# Task description:
Could you copy each line of the entries that contains "translate"?

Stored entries
******************************

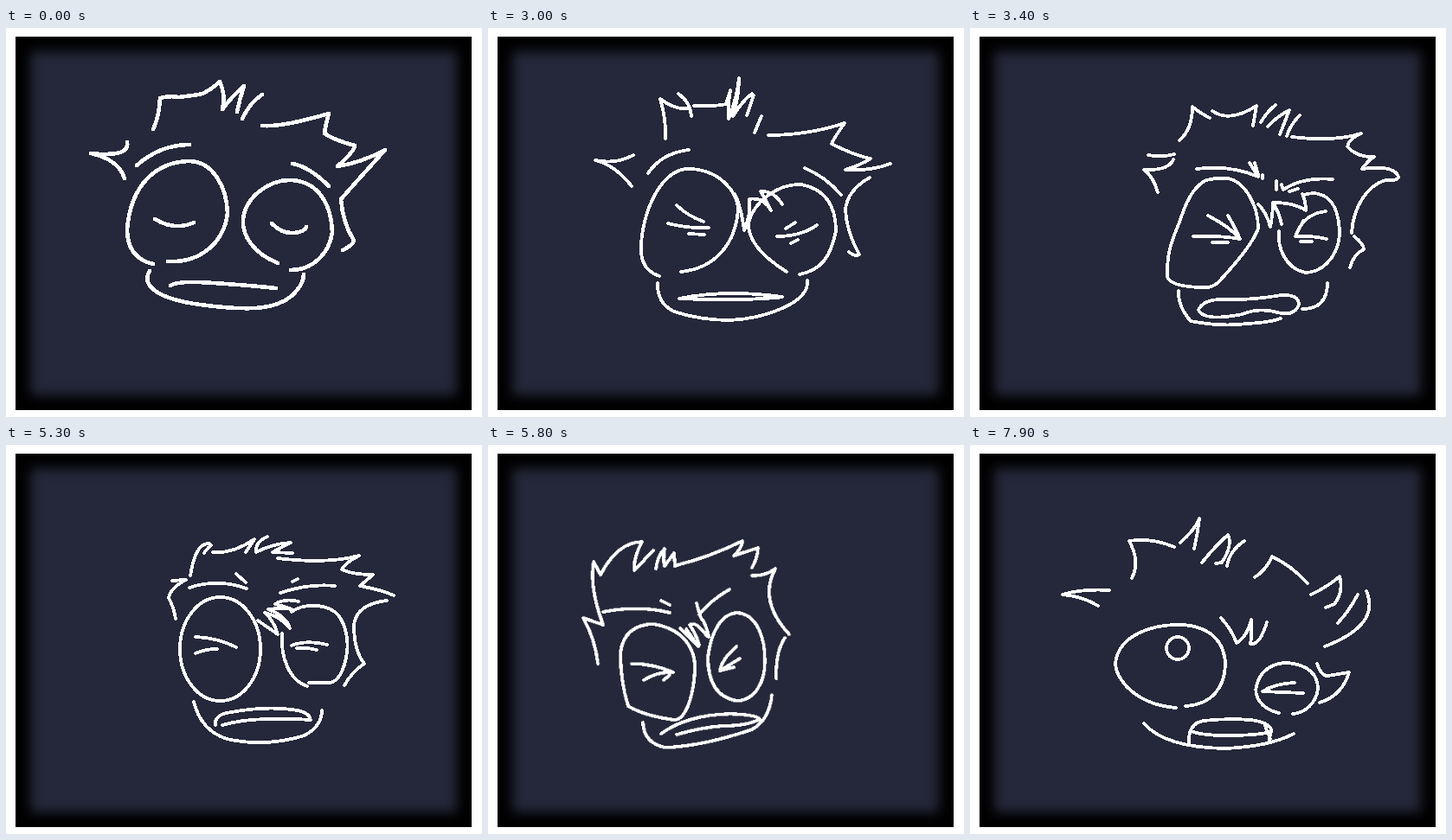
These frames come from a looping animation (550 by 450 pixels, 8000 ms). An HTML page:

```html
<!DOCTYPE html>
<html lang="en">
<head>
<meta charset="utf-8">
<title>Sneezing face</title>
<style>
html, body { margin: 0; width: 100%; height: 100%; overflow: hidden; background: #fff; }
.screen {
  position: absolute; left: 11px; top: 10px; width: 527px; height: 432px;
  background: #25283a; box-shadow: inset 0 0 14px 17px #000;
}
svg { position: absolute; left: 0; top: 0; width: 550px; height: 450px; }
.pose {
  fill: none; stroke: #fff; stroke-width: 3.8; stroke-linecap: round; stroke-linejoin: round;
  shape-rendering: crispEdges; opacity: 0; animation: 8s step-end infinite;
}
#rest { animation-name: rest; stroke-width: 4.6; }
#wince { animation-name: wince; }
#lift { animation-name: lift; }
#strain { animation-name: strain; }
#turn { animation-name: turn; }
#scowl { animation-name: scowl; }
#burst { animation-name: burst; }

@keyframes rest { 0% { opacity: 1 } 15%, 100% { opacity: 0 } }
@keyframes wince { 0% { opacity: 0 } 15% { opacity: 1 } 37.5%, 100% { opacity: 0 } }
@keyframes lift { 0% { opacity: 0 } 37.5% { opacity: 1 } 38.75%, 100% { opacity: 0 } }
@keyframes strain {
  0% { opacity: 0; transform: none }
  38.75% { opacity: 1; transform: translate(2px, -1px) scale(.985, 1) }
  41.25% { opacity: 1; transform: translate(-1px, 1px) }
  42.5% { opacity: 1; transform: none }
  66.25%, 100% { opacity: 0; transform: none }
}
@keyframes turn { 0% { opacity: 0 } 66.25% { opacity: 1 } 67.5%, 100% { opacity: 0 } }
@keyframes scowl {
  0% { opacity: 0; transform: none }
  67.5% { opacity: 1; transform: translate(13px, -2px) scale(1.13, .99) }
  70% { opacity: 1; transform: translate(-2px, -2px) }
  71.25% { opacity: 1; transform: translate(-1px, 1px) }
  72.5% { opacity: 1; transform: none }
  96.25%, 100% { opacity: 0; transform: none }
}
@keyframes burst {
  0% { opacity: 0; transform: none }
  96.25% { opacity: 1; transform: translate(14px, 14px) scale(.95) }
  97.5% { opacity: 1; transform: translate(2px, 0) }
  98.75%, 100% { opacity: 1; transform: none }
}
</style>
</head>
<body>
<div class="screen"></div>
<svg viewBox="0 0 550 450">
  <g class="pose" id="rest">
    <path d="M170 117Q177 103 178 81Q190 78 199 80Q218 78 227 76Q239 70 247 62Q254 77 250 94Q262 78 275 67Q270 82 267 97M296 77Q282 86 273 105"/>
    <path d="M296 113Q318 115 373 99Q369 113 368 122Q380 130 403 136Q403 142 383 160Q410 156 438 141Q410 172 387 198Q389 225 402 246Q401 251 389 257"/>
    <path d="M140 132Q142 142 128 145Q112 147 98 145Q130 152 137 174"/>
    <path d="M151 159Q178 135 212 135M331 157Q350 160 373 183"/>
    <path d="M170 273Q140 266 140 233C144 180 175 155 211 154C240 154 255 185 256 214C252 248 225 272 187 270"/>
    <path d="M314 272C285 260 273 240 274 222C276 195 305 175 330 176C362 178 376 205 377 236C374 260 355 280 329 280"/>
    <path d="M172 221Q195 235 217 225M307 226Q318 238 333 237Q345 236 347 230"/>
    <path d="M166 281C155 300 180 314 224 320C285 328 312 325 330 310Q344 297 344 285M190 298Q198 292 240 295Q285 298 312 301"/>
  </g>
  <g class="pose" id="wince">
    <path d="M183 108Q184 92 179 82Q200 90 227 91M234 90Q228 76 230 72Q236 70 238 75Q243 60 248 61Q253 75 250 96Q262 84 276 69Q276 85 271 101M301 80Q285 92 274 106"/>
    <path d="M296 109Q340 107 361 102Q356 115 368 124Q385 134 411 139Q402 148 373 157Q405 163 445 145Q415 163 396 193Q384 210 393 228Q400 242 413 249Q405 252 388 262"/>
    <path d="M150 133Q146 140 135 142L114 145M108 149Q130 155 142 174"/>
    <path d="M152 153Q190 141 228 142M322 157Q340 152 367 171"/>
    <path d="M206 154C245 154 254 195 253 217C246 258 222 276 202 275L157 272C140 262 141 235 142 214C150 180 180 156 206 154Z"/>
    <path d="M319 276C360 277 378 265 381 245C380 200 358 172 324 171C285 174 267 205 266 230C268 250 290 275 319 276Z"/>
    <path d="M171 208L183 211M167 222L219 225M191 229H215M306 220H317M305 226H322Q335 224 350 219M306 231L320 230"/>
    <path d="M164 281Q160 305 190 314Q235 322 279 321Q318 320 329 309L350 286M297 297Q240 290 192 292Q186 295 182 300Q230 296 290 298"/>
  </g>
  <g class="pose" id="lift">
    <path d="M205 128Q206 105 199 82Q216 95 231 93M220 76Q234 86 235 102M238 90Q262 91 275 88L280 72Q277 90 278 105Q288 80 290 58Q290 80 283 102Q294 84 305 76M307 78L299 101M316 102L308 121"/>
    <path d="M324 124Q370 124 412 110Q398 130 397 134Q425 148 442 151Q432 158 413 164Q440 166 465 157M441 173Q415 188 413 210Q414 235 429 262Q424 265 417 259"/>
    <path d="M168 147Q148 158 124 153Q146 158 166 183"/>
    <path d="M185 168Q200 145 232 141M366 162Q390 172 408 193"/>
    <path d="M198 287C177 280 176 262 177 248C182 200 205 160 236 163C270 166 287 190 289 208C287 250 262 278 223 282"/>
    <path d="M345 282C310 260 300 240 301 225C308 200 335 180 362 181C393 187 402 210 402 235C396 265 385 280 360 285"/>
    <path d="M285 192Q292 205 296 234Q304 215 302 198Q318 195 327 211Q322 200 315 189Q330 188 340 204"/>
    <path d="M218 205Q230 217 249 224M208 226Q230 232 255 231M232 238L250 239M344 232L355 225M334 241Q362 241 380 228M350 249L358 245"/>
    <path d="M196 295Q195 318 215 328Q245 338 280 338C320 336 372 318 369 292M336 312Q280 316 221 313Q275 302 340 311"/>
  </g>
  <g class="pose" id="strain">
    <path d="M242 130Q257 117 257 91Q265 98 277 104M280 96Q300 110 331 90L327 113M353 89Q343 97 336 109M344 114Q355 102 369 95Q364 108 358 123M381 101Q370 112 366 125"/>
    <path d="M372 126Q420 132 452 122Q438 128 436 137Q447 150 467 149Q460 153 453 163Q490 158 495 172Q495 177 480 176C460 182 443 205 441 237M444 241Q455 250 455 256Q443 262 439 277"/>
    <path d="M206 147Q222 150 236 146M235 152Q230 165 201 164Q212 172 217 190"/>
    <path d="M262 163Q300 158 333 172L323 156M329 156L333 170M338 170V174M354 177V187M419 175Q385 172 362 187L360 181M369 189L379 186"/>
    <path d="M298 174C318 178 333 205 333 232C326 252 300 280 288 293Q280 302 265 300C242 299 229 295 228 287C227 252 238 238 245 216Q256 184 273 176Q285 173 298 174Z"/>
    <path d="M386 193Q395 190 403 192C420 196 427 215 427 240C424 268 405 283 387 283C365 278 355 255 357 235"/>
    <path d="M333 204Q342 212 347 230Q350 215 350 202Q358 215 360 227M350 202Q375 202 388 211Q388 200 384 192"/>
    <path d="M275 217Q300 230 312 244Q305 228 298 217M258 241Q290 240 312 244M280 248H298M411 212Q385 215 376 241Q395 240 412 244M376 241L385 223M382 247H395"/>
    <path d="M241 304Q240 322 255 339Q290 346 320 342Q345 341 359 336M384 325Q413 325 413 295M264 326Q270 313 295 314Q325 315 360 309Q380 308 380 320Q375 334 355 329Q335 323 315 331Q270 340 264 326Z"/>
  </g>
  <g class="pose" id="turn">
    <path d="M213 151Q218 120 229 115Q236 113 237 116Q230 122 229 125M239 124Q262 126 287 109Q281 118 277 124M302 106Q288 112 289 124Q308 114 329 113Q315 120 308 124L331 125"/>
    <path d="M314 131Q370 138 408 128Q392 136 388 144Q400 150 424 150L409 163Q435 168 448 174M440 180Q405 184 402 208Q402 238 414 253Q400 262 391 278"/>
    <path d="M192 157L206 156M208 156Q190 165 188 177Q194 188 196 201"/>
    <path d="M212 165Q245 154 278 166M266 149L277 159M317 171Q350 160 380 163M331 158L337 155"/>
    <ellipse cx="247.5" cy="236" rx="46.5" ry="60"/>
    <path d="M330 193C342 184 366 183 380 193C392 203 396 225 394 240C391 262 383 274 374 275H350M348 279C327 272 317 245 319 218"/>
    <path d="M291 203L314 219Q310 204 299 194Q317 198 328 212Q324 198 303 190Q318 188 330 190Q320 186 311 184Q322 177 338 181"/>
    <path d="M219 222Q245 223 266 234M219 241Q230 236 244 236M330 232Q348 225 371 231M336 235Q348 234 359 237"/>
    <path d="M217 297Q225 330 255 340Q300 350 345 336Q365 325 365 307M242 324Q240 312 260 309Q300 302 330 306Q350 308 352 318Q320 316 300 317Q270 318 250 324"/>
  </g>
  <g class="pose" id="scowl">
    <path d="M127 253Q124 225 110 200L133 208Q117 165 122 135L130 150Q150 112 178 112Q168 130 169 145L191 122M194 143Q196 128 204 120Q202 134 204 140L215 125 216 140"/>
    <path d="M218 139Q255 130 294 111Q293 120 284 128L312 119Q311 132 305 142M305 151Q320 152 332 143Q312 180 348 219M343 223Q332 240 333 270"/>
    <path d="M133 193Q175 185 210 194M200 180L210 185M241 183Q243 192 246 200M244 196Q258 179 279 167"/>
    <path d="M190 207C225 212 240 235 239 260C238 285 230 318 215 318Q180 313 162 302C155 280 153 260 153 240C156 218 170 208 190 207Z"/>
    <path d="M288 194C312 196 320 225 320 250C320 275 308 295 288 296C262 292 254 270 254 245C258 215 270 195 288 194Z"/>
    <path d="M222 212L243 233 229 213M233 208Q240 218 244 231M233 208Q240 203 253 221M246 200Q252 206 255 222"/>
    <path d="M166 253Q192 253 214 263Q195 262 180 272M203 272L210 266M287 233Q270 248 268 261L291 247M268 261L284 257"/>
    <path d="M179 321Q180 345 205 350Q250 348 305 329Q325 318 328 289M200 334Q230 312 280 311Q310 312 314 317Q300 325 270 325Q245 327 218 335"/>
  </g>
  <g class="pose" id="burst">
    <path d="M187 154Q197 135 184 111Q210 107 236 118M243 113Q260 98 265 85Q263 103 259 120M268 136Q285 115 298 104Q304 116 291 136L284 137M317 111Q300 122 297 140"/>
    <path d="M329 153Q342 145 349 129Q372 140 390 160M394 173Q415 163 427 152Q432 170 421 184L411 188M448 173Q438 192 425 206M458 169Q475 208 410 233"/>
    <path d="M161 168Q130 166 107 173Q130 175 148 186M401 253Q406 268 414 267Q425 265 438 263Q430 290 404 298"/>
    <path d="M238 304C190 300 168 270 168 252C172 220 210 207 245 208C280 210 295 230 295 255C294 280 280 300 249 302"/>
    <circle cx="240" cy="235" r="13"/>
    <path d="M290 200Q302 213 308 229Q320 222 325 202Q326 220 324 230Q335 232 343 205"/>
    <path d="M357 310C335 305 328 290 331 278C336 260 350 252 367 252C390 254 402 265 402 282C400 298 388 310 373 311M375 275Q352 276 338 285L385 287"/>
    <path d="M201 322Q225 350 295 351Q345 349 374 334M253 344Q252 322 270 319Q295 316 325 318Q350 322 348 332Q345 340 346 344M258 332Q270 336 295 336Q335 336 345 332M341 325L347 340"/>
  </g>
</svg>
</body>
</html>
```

******************************

# Response box:
  38.75% { opacity: 1; transform: translate(2px, -1px) scale(.985, 1) }
  41.25% { opacity: 1; transform: translate(-1px, 1px) }
  67.5% { opacity: 1; transform: translate(13px, -2px) scale(1.13, .99) }
  70% { opacity: 1; transform: translate(-2px, -2px) }
  71.25% { opacity: 1; transform: translate(-1px, 1px) }
  96.25% { opacity: 1; transform: translate(14px, 14px) scale(.95) }
  97.5% { opacity: 1; transform: translate(2px, 0) }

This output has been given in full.